I quite enjoyed this story from Nnedi Okorafor. Structurally, it’s quite similar to the first Harry Potter novel (and many other such stories) – a young outsider with an unstable family situation discovers something special about herself, and a hidden world full of people with magical power, often goofy, and with a cadre of young juju-using friends and a mysterious enemy on the horizon. It also seems to be directed at a younger YA/MG audience, although I found plenty to enjoy.

I found the plot and the inevitable battle engaging but not really original or strategic. In the climactic engagement, the characters did use abilities and followed traits developed earlier, but there wasn’t a really a cycle of defeat, setback, learning, and reengagement which might have made it more than just an unstoppable train towards predetermined destiny. It was still exciting, though. I actually enjoyed the big soccer game more than the battle, even though that was just a pure sports-movie feel-good scene.

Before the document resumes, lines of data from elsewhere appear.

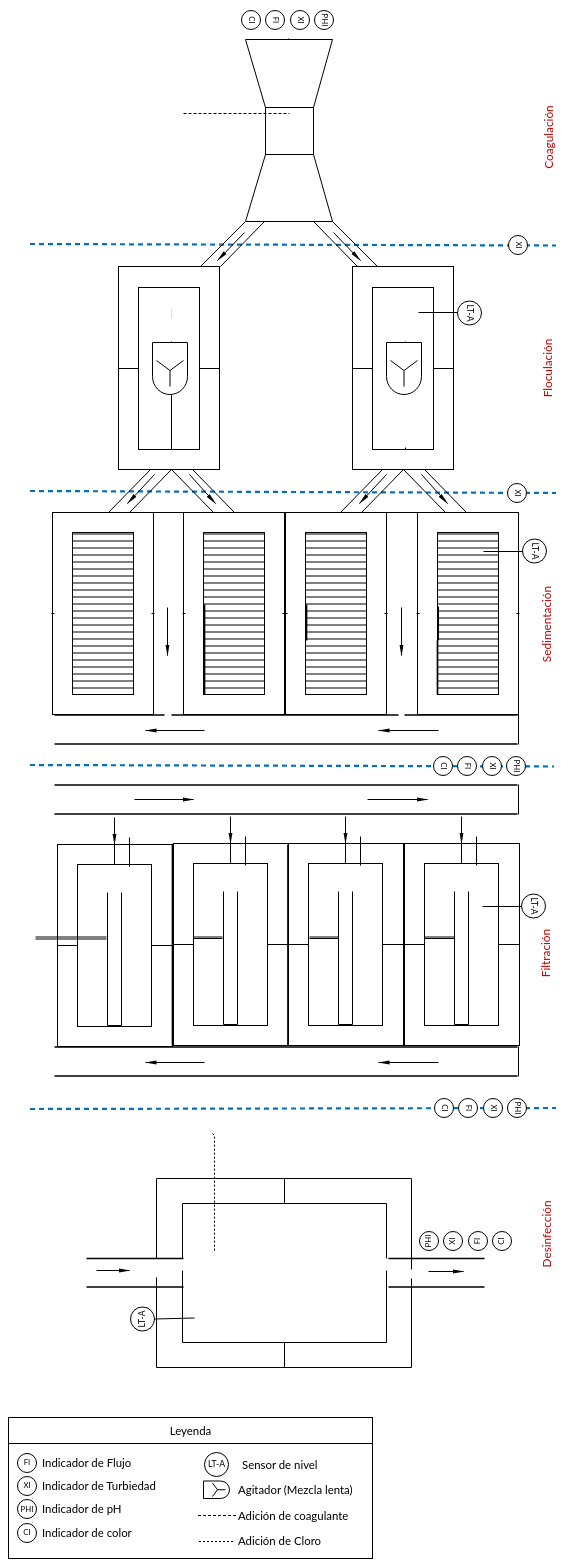
<!DOCTYPE html>
<html lang="es">
<head>
<meta charset="utf-8">
<title>Diagrama de planta de tratamiento de agua</title>
<style>
:root { --ink: #000; --paper: #fff; --stage: #c00000; --divider: #0070c0; --faint: #ddd; }
* { box-sizing: border-box; margin: 0; padding: 0; }
html, body { width: 568px; height: 1568px; overflow: hidden; background: var(--paper); }
body { position: relative; color: var(--ink); font-family: Lato, "Open Sans", sans-serif; }
.plant { position: absolute; left: 0; top: 0; display: block; }
.lines { fill: none; stroke: var(--ink); stroke-width: 1; }
.heavy { stroke-width: 1.7; }
.divider { stroke: var(--divider); stroke-width: 2.2; stroke-dasharray: 5 4; }
.coagulant { stroke-dasharray: 3 2; }
.chlorine { stroke-dasharray: 2 2; }
.flow { marker-end: url(#arrowhead); }
.stage { position: absolute; left: var(--x); top: var(--y); transform: translate(-50%, -50%) rotate(-90deg); color: var(--stage); font-size: 11.8px; font-weight: 400; line-height: 16px; white-space: nowrap; }
.indicators { position: absolute; left: var(--x); top: var(--y); display: flex; gap: 4.4px; transform: translateY(-50%); }
.badge { flex: none; display: flex; align-items: center; justify-content: center; width: 20px; height: 20px; border: 1px solid var(--ink); border-radius: 50%; background: var(--paper); font-size: 7.8px; line-height: 1; white-space: nowrap; }
.level { width: 25px; height: 25px; font-size: 8.6px; }
.down .badge { transform: rotate(90deg); }
.up .badge { transform: rotate(-90deg); }
.legend { position: absolute; left: 8px; top: 1417px; width: 365px; height: 142px; border: 1px solid var(--ink); font-size: 11.4px; line-height: 16px; }
.legend h2 { height: 26px; border-bottom: 1px solid var(--ink); font-size: 11.4px; font-weight: 400; line-height: 25px; text-align: center; }
.columns { display: grid; grid-template-columns: 186px 1fr; }
.columns ul { list-style: none; display: grid; align-content: start; }
.columns li { display: flex; align-items: center; white-space: nowrap; }
.gauges { grid-auto-rows: 23.4px; padding: 7px 0 0 8px; }
.gauges li { gap: 5px; }
.equipment { grid-auto-rows: 25.5px; padding-top: 8px; }
.symbol { flex: none; display: flex; justify-content: center; width: 43px; }
.symbol svg { display: block; }
.equipment li:first-child .symbol { width: 47px; padding-right: 4px; }
</style>
</head>
<body>
<svg class="plant" width="568" height="1568" viewBox="0 0 568 1568" role="img" aria-label="Esquema del proceso de tratamiento de agua">
  <defs>
    <marker id="arrowhead" markerUnits="userSpaceOnUse" markerWidth="12" markerHeight="6" refX="11" refY="3" orient="auto">
      <path d="M0 1 L12 3 L0 5 Z" fill="#000"/>
    </marker>
    <pattern id="plates" width="61" height="7" patternUnits="userSpaceOnUse" y="532">
      <path d="M0 0.5 H61" stroke="#000" stroke-width="1"/>
    </pattern>
    <g id="mixer">
      <path d="M0 0 H35 V34 A17.5 18 0 0 1 0 34 Z" fill="#fff" vector-effect="non-scaling-stroke"/>
      <path d="M4 18 L17.5 28 L31 18 M17.5 28 V44" vector-effect="non-scaling-stroke"/>
    </g>
    <g id="flocculator">
      <rect width="101" height="203"/>
      <rect x="20" y="21" width="61" height="162"/>
      <path d="M0 102 H20 M81 102 H101 M53 75 V77 M53 181 V183"/>
      <use href="#mixer" x="34" y="76"/>
    </g>
    <g id="settler">
      <rect width="101" height="202"/>
      <rect x="20" y="20" width="61" height="162" fill="url(#plates)"/>
      <path d="M-1 101 H2 M99 101 H102"/>
    </g>
    <g id="filter">
      <rect width="115" height="202"/>
      <rect x="20" y="20" width="74" height="162"/>
      <path d="M50 48 V181 H64 V48 M0 101 H20 M94 101 H115 M57 20 V-7 M72 22 V-7"/>
      <path class="flow" d="M57 -27 V0"/>
    </g>
    <g id="split">
      <path d="M-21 0 L-63 43 M0 0 L-42 43 M0 0 L42 43 M21 0 L63 43"/>
      <path class="flow" d="M-17 5 L-44 34"/>
      <path class="flow" d="M18 5 L44 34"/>
    </g>
  </defs>

  <g class="lines" id="dividers">
    <path class="divider" d="M30 244 L556 245.5"/>
    <path class="divider" d="M30 491 L556 493"/>
    <path class="divider" d="M30 765 L554 766.5"/>
    <path class="divider" d="M30 1109 L556 1108"/>
  </g>

  <g class="lines" id="coagulation" transform="translate(.5 .5)">
    <polygon points="245,39 332,39 313,107 265,107"/>
    <rect x="265" y="107" width="48" height="47"/>
    <polygon points="265,154 313,154 332,221 245,221"/>
    <path d="M288 38 V39"/>
    <path class="coagulant" d="M183 113 H289"/>
    <path d="M245 221 L200 266 M264 221 L220 266 M332 221 L377 266 M313 221 L357 266"/>
    <path class="flow" d="M244 232 L217 260"/>
    <path class="flow" d="M333 232 L360 260"/>
  </g>

  <g class="lines" id="flocculation" transform="translate(.5 .5)">
    <use href="#flocculator" x="118" y="266"/>
    <use href="#flocculator" x="352" y="266"/>
    <path d="M171 394 V448"/>
    <path d="M171 308 V318" stroke="#ddd"/>
    <path d="M418 312 H458"/>
    <use href="#split" x="171" y="469"/>
    <use href="#split" x="403" y="469"/>
  </g>

  <g class="lines" id="sedimentation" transform="translate(.5 .5)">
    <path d="M153 512 H183 M386 512 H417"/>
    <use href="#settler" x="52" y="512"/>
    <use href="#settler" x="183" y="512"/>
    <use href="#settler" x="285" y="512"/>
    <use href="#settler" x="417" y="512"/>
    <path class="heavy" d="M204 604 V640 M204 640 V694 M306 604 V640 M437 640 V694 M284.5 512 V714"/>
    <path d="M438 606 V640"/>
    <path class="flow" d="M167 607 V655"/>
    <path class="flow" d="M401 607 V655"/>
    <path d="M483 551 H524"/>
    <path class="heavy" d="M54 714.5 H164 M171 714.5 H398 M404 714.5 H517 M54 743.5 H517"/>
    <path d="M518 714 V744"/>
    <path class="flow" d="M204 730 H145"/>
    <path class="flow" d="M438 730 H378"/>
  </g>

  <g class="lines" id="filtration" transform="translate(.5 .5)">
    <path class="heavy" d="M54 784.5 H517 M54 813.5 H517"/>
    <path d="M518 784 V814"/>
    <path class="flow" d="M134 799 H193"/>
    <path class="flow" d="M367 799 H427"/>
    <use href="#filter" x="57" y="844"/>
    <use href="#filter" x="173" y="843"/>
    <use href="#filter" x="288" y="843"/>
    <use href="#filter" x="404" y="843"/>
    <path d="M35 936.5 H106 M35 938.5 H106 M193 936.5 H222 M193 938 H222 M309 936.5 H338 M309 938 H338 M424 936.5 H454 M424 938 H454"/>
    <path class="heavy" d="M172 844 V1045 M287.5 844 V1045 M403.5 844 V1045"/>
    <path d="M482 906 H522"/>
    <path class="heavy" d="M54 1046.5 H517 M54 1075.5 H517"/>
    <path d="M518 1046 V1076"/>
    <path class="flow" d="M204 1062 H145"/>
    <path class="flow" d="M438 1062 H378"/>
  </g>

  <g class="lines" id="disinfection" transform="translate(.5 .5)">
    <path d="M156 1258 V1178 H411 V1269 M411 1278 V1367 H156 V1277"/>
    <path d="M182 1258 V1203 H386 V1258 M386 1270 V1342 H182 V1270"/>
    <path d="M284 1178 V1203 M284 1342 V1367"/>
    <path class="heavy" d="M86 1258 H183 M86 1286.5 H183 M388 1258 H484 M388 1286.5 H484"/>
    <path class="flow" d="M96 1270 H129"/>
    <path class="flow" d="M428 1271 H463"/>
    <path class="chlorine" d="M212 1133 L214 1135 V1251"/>
    <path d="M154 1318.5 L194 1317.5"/>
  </g>
</svg>

<h2 class="stage" style="--x:549px;--y:137px">Coagulación</h2>
<h2 class="stage" style="--x:548px;--y:368px">Floculación</h2>
<h2 class="stage" style="--x:547px;--y:624px">Sedimentación</h2>
<h2 class="stage" style="--x:546px;--y:953px">Filtración</h2>
<h2 class="stage" style="--x:547px;--y:1234px">Desinfección</h2>

<div class="indicators down" style="--x:241px;--y:20px"><span class="badge">CI</span><span class="badge">FI</span><span class="badge">XI</span><span class="badge">PHI</span></div>
<div class="indicators down" style="--x:508px;--y:245px"><span class="badge">XI</span></div>
<div class="indicators down" style="--x:457px;--y:313px"><span class="badge level">LT-A</span></div>
<div class="indicators down" style="--x:507px;--y:493px"><span class="badge">XI</span></div>
<div class="indicators down" style="--x:522px;--y:551px"><span class="badge level">LT-A</span></div>
<div class="indicators down" style="--x:433px;--y:766px"><span class="badge">CI</span><span class="badge">FI</span><span class="badge">XI</span><span class="badge">PHI</span></div>
<div class="indicators down" style="--x:521px;--y:906px"><span class="badge level">LT-A</span></div>
<div class="indicators down" style="--x:434px;--y:1108px"><span class="badge">CI</span><span class="badge">FI</span><span class="badge">XI</span><span class="badge">PHI</span></div>
<div class="indicators up" style="--x:419px;--y:1241px"><span class="badge">PHI</span><span class="badge">XI</span><span class="badge">FI</span><span class="badge">CI</span></div>
<div class="indicators up" style="--x:130px;--y:1319px"><span class="badge level">LT-A</span></div>

<section class="legend">
  <h2>Leyenda</h2>
  <div class="columns">
    <ul class="gauges">
      <li><span class="badge">FI</span>Indicador de Flujo</li>
      <li><span class="badge">XI</span>Indicador de Turbiedad</li>
      <li><span class="badge">PHI</span>Indicador de pH</li>
      <li><span class="badge">CI</span>Indicador de color</li>
    </ul>
    <ul class="equipment">
      <li><span class="symbol"><span class="badge level">LT-A</span></span>Sensor de nivel</li>
      <li><span class="symbol"><svg class="lines" width="28" height="20" viewBox="0 0 28 20"><use href="#mixer" transform="translate(.5 18.5) rotate(-90) scale(.5)"/></svg></span>Agitador (Mezcla lenta)</li>
      <li><span class="symbol"><svg class="lines" width="38" height="3" viewBox="0 0 38 3"><path class="coagulant" d="M0 1.5 H38"/></svg></span>Adición de coagulante</li>
      <li><span class="symbol"><svg class="lines" width="36" height="3" viewBox="0 0 36 3"><path class="chlorine" d="M0 1.5 H36"/></svg></span>Adición de Cloro</li>
    </ul>
  </div>
</section>
</body>
</html>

What sets this book apart from others are three things – first, a very appealing main character, second, a rich and wonderfully detailed magic system and community and world, and third and perhaps most important for this Iowan, a window into everyday life and culture in Nigeria. All of these elevated the story well above a typical magic school tale and made reading memorable and rewarding.